When it comes to the security of your data, can you be too paranoid? New data security and business continuity company The Bunker doesn't think so, as we noted in the recent news story about the launch.
Buried beneath a mound of scrubby grass and surrounded by the accoutrements of a top-secret military installation - high barbed wire fences, a random sprinkling of style-free squat buildings, tall fine-mesh gates and red-and-white barriers - is The Bunker's underground data facility. It's accessed by a huge steel door set into the side of a hill, though to get that far, you first have to pass through a military-style gate, controlled by a hard-faced ex-marine in the guardroom.
Once you get down into the bowels of the bunker, which is set in 18 acres of what used to be a secret Royal Air Force (RAF) radar site, it's hard not to be impressed by the size and scope of the place. Access to each area within the bunker is controlled by air-tight, pressurised airlocks which help remove the risk of biological attack.

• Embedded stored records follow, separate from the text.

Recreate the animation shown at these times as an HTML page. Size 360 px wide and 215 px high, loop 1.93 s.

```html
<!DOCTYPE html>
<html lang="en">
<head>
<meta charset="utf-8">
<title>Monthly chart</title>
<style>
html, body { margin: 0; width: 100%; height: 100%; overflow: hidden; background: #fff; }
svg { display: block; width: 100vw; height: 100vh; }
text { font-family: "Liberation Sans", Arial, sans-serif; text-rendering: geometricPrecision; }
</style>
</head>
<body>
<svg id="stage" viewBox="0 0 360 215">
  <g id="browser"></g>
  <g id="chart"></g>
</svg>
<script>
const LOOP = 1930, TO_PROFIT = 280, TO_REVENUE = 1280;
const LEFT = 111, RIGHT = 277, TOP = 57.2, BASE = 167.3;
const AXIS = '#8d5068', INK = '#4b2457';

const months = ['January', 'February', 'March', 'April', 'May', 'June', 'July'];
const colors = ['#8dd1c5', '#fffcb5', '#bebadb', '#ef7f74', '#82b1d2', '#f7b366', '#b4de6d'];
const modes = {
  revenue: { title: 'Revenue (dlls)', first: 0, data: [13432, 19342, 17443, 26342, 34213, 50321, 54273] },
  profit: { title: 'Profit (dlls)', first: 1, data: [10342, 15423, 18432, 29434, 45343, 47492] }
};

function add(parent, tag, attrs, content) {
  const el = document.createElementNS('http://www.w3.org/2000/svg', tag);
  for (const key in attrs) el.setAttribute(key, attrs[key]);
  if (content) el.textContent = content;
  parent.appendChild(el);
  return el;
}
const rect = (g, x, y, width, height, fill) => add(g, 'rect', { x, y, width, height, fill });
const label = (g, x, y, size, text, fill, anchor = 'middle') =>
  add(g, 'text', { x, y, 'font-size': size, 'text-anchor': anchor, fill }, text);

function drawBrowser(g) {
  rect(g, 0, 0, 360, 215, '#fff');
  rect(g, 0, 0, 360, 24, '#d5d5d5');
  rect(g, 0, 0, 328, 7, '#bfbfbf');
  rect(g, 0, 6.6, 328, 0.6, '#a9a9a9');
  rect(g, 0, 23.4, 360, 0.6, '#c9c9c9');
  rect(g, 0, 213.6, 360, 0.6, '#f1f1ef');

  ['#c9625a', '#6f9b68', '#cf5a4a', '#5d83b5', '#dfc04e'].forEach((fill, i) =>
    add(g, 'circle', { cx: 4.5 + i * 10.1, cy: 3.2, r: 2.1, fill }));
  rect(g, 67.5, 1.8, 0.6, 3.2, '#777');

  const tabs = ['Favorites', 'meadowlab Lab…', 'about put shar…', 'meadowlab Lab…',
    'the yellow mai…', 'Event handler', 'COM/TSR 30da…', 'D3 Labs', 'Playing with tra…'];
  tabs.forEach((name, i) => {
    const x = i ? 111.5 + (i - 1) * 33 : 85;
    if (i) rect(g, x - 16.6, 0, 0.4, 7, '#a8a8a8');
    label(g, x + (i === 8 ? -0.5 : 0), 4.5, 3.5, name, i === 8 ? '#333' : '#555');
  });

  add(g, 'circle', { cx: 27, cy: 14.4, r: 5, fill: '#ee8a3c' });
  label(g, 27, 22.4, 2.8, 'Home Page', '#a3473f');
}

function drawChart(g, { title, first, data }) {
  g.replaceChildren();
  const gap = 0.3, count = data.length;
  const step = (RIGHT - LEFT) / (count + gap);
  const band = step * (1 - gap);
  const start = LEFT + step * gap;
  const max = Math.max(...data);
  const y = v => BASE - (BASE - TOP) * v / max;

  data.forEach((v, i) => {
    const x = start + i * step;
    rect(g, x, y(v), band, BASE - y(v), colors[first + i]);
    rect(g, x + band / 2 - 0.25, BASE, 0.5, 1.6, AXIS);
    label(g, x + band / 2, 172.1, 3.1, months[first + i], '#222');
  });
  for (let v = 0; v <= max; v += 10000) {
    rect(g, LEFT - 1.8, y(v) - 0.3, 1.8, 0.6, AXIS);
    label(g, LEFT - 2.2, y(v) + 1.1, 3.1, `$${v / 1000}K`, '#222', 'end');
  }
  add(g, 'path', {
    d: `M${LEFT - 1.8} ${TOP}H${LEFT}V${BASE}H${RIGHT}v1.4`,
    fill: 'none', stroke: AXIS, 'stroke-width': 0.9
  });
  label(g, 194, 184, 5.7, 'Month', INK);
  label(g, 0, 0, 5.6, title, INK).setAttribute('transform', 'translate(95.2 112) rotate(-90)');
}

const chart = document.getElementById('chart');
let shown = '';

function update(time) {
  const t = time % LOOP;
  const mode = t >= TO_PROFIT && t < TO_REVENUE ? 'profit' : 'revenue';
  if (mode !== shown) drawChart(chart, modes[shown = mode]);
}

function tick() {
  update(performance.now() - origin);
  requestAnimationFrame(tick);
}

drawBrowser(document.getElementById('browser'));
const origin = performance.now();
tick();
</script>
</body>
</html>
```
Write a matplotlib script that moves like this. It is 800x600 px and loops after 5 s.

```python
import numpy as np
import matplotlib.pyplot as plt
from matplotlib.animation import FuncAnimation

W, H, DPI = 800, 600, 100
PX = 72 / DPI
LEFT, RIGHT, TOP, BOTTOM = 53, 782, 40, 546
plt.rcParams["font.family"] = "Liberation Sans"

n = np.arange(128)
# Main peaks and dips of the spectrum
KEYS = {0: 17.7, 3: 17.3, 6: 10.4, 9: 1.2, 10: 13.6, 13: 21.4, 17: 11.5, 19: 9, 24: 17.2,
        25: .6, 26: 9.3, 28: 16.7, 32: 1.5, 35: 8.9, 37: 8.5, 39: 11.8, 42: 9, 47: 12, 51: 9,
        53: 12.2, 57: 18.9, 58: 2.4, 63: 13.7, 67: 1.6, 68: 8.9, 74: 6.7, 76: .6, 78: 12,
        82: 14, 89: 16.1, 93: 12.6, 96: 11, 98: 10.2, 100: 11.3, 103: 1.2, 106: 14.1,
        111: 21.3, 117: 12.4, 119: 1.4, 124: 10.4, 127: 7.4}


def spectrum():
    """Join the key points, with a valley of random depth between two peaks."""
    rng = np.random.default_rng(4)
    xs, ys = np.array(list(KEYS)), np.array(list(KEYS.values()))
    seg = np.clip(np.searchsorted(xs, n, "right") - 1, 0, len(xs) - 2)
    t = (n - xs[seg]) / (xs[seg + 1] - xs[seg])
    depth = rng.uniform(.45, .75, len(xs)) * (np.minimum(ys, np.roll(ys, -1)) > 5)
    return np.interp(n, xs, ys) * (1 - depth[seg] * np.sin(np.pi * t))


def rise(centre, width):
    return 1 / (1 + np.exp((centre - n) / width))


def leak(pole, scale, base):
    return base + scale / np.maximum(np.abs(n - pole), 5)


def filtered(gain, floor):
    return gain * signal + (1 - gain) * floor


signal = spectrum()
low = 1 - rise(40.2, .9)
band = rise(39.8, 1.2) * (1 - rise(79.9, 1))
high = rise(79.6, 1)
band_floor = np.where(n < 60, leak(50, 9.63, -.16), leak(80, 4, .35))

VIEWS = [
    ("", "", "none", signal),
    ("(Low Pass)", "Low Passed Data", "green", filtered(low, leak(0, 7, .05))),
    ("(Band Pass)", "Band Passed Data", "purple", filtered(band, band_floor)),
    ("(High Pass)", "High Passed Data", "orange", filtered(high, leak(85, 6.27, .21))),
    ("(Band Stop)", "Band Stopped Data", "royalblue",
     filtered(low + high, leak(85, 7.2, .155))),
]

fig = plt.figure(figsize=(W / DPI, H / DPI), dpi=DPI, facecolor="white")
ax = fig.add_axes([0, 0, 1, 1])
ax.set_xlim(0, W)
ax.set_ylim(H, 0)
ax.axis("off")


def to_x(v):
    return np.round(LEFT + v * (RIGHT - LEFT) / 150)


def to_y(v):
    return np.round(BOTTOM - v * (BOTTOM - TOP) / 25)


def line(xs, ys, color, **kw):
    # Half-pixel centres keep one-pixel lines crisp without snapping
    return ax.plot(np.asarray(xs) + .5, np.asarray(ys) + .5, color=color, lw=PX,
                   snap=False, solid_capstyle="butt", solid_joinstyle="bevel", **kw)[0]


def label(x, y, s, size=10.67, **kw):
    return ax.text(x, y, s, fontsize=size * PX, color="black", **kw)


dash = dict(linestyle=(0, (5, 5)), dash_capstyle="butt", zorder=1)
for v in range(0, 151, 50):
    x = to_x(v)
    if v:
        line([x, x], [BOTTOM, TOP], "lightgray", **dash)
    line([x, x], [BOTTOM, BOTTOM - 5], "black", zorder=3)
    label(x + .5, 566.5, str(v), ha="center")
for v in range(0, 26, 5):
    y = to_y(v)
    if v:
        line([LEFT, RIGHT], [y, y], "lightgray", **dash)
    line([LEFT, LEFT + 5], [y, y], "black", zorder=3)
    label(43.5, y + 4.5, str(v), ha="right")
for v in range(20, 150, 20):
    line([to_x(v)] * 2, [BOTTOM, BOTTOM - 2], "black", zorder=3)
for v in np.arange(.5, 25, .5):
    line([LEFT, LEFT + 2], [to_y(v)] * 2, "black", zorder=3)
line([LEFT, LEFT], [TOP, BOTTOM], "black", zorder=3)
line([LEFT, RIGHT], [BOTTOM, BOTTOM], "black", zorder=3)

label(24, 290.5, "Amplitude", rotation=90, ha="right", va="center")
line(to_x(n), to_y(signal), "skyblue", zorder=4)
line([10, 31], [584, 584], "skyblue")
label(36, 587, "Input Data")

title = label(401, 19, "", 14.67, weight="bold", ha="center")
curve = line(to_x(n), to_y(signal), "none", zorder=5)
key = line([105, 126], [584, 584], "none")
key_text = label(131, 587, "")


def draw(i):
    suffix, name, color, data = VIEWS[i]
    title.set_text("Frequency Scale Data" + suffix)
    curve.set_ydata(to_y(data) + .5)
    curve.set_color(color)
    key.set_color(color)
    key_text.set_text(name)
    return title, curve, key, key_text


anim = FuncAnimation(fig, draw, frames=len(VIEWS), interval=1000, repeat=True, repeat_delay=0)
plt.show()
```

The bunker penetrates up to 100 feet underground and was originally designed to protect against nuclear explosions. Not only are some of the reinforced concrete slabs up to six feet thick, some areas are further protected by being mounted inside vibration absorbing rubber inside a concrete sandwich, behind foot-thick steel doors weighing up to five tons.
Deep inside the bunker are concrete lined rooms housing racks full of servers, while others can become disaster recovery centres where customers can relocate their organisations when required. Lightfoot enthuses about the use of open source tools to provide digital security, claiming that this allows The Bunker to make use of the latest and best technology while containing costs.
Once a military facility, it feels sparsely oppressive as there's no effort made to install modern office furniture or accoutrements, or to allow any daylight in. Operations director Paul Lightfoot is keen to retain this bleak look and feel.
Claiming that the organisation is one of a kind, many if not most of the directors and employees have military, security industry and/or police backgrounds. These give the organisation an edge, says Lightfoot, who is in charge of security, data management and pretty much everything else on a day-to-day basis. Lightfoot also reckoned that the company's connections with the military mean that, when RAF or army camps are mothballed, The Bunker is first on the scene, ready to buy up sites for future use.
Not only does the physical environment help protect customer data and equipment, Lightfoot is keen to point out that hiring people from specific backgrounds helps generate what he called "a culture of security". "They think security before they react to anything", he says, "otherwise it could open up big security holes. The physical, hard-edged aspect of the place helps maintain that atmosphere, according to Lightfoot.
Examples of security-consciousness include a policy of accompanying any visitor wherever they go, even if they're accessing their own kit within a rack, much pass-checking, and numerous warnings about what can and cannot be mentioned in public.
Dogs as well
As you might expect, this is reinforced by regular guard dog patrols 365 days a year, CCTV cameras, and a host of equipment designed to protect against electro-magnetic pulses, measures to combat electronic eavesdropping, including RFI screening using Tempest technology, and other disruptions to sensitive electronics such as excessive solar radiation (but surely this is underground? –ed)
In addition to the generally forbidding aspect, which Lightfoot sees as a benefit, the location of the company's bunkers in Kent, Berkshire and Suffolk is kept secret through non-disclosure agreements, one of which your reporter had to sign as a condition of entry.
Continuity is maintained by two direct but separate, three-phase 11kV links to the National Grid, enough water (250,000 litres of it), food and fuel to keep the site up and running for 90 days - Lightfoot couldn't or wouldn't say which resource would run out first - along with three layers of power security in the form of diesel generators and a whole roomful of lead-acid batteries.
Even though your taxes and mine paid for much of it - the MoD undertook a £46 million refit before selling it to A L Digital, which was recently acquired by The Bunker - the cost of buying it was "an order of magnitude less", according to sales and marketing director Thomas Nikolopulos. Otherwise, as he accepts, the business logic wouldn't work.
And the company is looking for more business. In today's climate of security-consciousness, regulatory insistence on adequate protection for data in the form of Sarbanes-Oxley, Basel II and others, and the possibility of companies who even inadvertently allow security to slip finding themselves laid open to legal attack, The Bunker could be spearheading a new and lucrative approach.